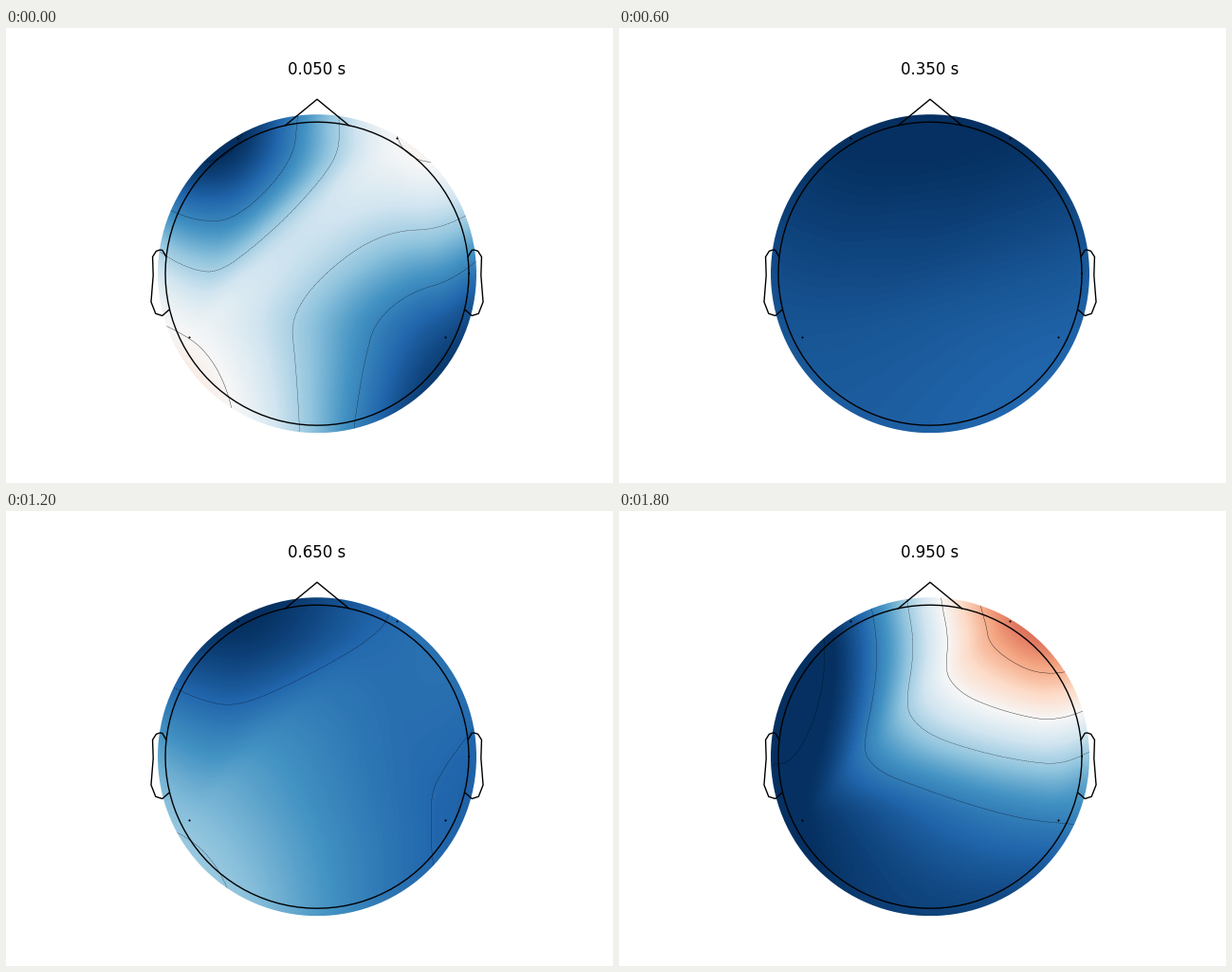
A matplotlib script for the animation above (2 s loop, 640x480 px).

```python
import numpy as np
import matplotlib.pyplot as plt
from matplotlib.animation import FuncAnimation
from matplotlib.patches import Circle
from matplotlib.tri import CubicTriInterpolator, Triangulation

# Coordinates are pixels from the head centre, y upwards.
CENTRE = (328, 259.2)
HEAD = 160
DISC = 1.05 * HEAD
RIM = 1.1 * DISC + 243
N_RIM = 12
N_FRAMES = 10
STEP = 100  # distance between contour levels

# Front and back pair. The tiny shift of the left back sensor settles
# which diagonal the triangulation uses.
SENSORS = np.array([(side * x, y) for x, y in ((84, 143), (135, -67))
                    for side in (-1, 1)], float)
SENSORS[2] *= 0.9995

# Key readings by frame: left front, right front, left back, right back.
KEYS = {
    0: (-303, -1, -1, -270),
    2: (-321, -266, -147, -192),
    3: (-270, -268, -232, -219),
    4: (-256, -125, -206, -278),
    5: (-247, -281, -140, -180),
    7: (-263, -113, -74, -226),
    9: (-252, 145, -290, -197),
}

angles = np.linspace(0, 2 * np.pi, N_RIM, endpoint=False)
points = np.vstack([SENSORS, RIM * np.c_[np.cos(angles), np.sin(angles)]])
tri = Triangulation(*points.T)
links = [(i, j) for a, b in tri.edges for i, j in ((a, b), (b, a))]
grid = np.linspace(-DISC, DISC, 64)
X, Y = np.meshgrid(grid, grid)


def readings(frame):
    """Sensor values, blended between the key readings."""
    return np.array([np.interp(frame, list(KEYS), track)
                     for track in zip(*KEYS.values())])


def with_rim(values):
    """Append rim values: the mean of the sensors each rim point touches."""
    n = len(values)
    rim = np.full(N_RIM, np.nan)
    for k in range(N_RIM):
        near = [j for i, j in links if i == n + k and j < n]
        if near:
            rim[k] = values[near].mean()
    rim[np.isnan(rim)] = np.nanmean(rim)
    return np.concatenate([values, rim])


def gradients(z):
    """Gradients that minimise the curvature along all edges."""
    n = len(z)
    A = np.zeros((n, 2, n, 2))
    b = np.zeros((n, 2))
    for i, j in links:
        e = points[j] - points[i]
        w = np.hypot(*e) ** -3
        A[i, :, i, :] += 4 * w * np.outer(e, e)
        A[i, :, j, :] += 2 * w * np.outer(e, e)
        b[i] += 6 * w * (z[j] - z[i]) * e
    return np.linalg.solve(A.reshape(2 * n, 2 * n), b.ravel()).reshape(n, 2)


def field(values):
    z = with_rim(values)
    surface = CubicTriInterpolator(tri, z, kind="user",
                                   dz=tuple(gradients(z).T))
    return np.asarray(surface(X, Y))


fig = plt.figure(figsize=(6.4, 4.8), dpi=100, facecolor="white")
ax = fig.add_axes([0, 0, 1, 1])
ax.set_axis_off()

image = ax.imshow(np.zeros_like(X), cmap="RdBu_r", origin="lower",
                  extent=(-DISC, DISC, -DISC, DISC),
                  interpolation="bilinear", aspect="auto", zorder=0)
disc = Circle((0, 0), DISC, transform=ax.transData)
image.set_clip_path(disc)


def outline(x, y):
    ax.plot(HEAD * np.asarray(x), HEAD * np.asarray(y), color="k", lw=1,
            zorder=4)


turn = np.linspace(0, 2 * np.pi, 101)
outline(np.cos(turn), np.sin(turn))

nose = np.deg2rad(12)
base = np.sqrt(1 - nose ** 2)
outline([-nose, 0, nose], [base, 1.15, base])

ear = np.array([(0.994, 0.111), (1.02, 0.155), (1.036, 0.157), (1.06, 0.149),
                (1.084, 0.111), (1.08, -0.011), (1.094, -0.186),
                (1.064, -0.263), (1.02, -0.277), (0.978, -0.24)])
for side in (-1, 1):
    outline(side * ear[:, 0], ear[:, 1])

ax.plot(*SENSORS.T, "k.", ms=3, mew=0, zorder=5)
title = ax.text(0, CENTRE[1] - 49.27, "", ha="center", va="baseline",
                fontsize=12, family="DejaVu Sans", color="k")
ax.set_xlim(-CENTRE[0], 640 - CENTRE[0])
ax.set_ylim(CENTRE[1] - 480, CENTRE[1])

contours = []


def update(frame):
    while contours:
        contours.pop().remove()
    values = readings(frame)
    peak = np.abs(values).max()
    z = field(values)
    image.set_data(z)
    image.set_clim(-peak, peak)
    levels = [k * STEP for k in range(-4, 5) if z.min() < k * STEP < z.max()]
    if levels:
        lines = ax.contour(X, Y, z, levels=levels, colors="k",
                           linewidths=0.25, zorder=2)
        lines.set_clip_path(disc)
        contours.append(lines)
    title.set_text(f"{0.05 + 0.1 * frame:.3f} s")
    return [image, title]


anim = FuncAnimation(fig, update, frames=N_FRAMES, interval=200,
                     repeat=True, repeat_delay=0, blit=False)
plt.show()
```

__WHAT IS REQUIRED__. The goal is an exact reprint of the entries, leaving out the pictures.

__ANSWER TO THE EXERCISE__.
A matplotlib script for the animation above (2 s loop, 640x480 px).

```python
import numpy as np
import matplotlib.pyplot as plt
from matplotlib.animation import FuncAnimation
from matplotlib.patches import Circle
from matplotlib.tri import CubicTriInterpolator, Triangulation

# Coordinates are pixels from the head centre, y upwards.
CENTRE = (328, 259.2)
HEAD = 160
DISC = 1.05 * HEAD
RIM = 1.1 * DISC + 243
N_RIM = 12
N_FRAMES = 10
STEP = 100  # distance between contour levels

# Front and back pair. The tiny shift of the left back sensor settles
# which diagonal the triangulation uses.
SENSORS = np.array([(side * x, y) for x, y in ((84, 143), (135, -67))
                    for side in (-1, 1)], float)
SENSORS[2] *= 0.9995

# Key readings by frame: left front, right front, left back, right back.
KEYS = {
    0: (-303, -1, -1, -270),
    2: (-321, -266, -147, -192),
    3: (-270, -268, -232, -219),
    4: (-256, -125, -206, -278),
    5: (-247, -281, -140, -180),
    7: (-263, -113, -74, -226),
    9: (-252, 145, -290, -197),
}

angles = np.linspace(0, 2 * np.pi, N_RIM, endpoint=False)
points = np.vstack([SENSORS, RIM * np.c_[np.cos(angles), np.sin(angles)]])
tri = Triangulation(*points.T)
links = [(i, j) for a, b in tri.edges for i, j in ((a, b), (b, a))]
grid = np.linspace(-DISC, DISC, 64)
X, Y = np.meshgrid(grid, grid)


def readings(frame):
    """Sensor values, blended between the key readings."""
    return np.array([np.interp(frame, list(KEYS), track)
                     for track in zip(*KEYS.values())])


def with_rim(values):
    """Append rim values: the mean of the sensors each rim point touches."""
    n = len(values)
    rim = np.full(N_RIM, np.nan)
    for k in range(N_RIM):
        near = [j for i, j in links if i == n + k and j < n]
        if near:
            rim[k] = values[near].mean()
    rim[np.isnan(rim)] = np.nanmean(rim)
    return np.concatenate([values, rim])


def gradients(z):
    """Gradients that minimise the curvature along all edges."""
    n = len(z)
    A = np.zeros((n, 2, n, 2))
    b = np.zeros((n, 2))
    for i, j in links:
        e = points[j] - points[i]
        w = np.hypot(*e) ** -3
        A[i, :, i, :] += 4 * w * np.outer(e, e)
        A[i, :, j, :] += 2 * w * np.outer(e, e)
        b[i] += 6 * w * (z[j] - z[i]) * e
    return np.linalg.solve(A.reshape(2 * n, 2 * n), b.ravel()).reshape(n, 2)


def field(values):
    z = with_rim(values)
    surface = CubicTriInterpolator(tri, z, kind="user",
                                   dz=tuple(gradients(z).T))
    return np.asarray(surface(X, Y))


fig = plt.figure(figsize=(6.4, 4.8), dpi=100, facecolor="white")
ax = fig.add_axes([0, 0, 1, 1])
ax.set_axis_off()

image = ax.imshow(np.zeros_like(X), cmap="RdBu_r", origin="lower",
                  extent=(-DISC, DISC, -DISC, DISC),
                  interpolation="bilinear", aspect="auto", zorder=0)
disc = Circle((0, 0), DISC, transform=ax.transData)
image.set_clip_path(disc)


def outline(x, y):
    ax.plot(HEAD * np.asarray(x), HEAD * np.asarray(y), color="k", lw=1,
            zorder=4)


turn = np.linspace(0, 2 * np.pi, 101)
outline(np.cos(turn), np.sin(turn))

nose = np.deg2rad(12)
base = np.sqrt(1 - nose ** 2)
outline([-nose, 0, nose], [base, 1.15, base])

ear = np.array([(0.994, 0.111), (1.02, 0.155), (1.036, 0.157), (1.06, 0.149),
                (1.084, 0.111), (1.08, -0.011), (1.094, -0.186),
                (1.064, -0.263), (1.02, -0.277), (0.978, -0.24)])
for side in (-1, 1):
    outline(side * ear[:, 0], ear[:, 1])

ax.plot(*SENSORS.T, "k.", ms=3, mew=0, zorder=5)
title = ax.text(0, CENTRE[1] - 49.27, "", ha="center", va="baseline",
                fontsize=12, family="DejaVu Sans", color="k")
ax.set_xlim(-CENTRE[0], 640 - CENTRE[0])
ax.set_ylim(CENTRE[1] - 480, CENTRE[1])

contours = []


def update(frame):
    while contours:
        contours.pop().remove()
    values = readings(frame)
    peak = np.abs(values).max()
    z = field(values)
    image.set_data(z)
    image.set_clim(-peak, peak)
    levels = [k * STEP for k in range(-4, 5) if z.min() < k * STEP < z.max()]
    if levels:
        lines = ax.contour(X, Y, z, levels=levels, colors="k",
                           linewidths=0.25, zorder=2)
        lines.set_clip_path(disc)
        contours.append(lines)
    title.set_text(f"{0.05 + 0.1 * frame:.3f} s")
    return [image, title]


anim = FuncAnimation(fig, update, frames=N_FRAMES, interval=200,
                     repeat=True, repeat_delay=0, blit=False)
plt.show()
```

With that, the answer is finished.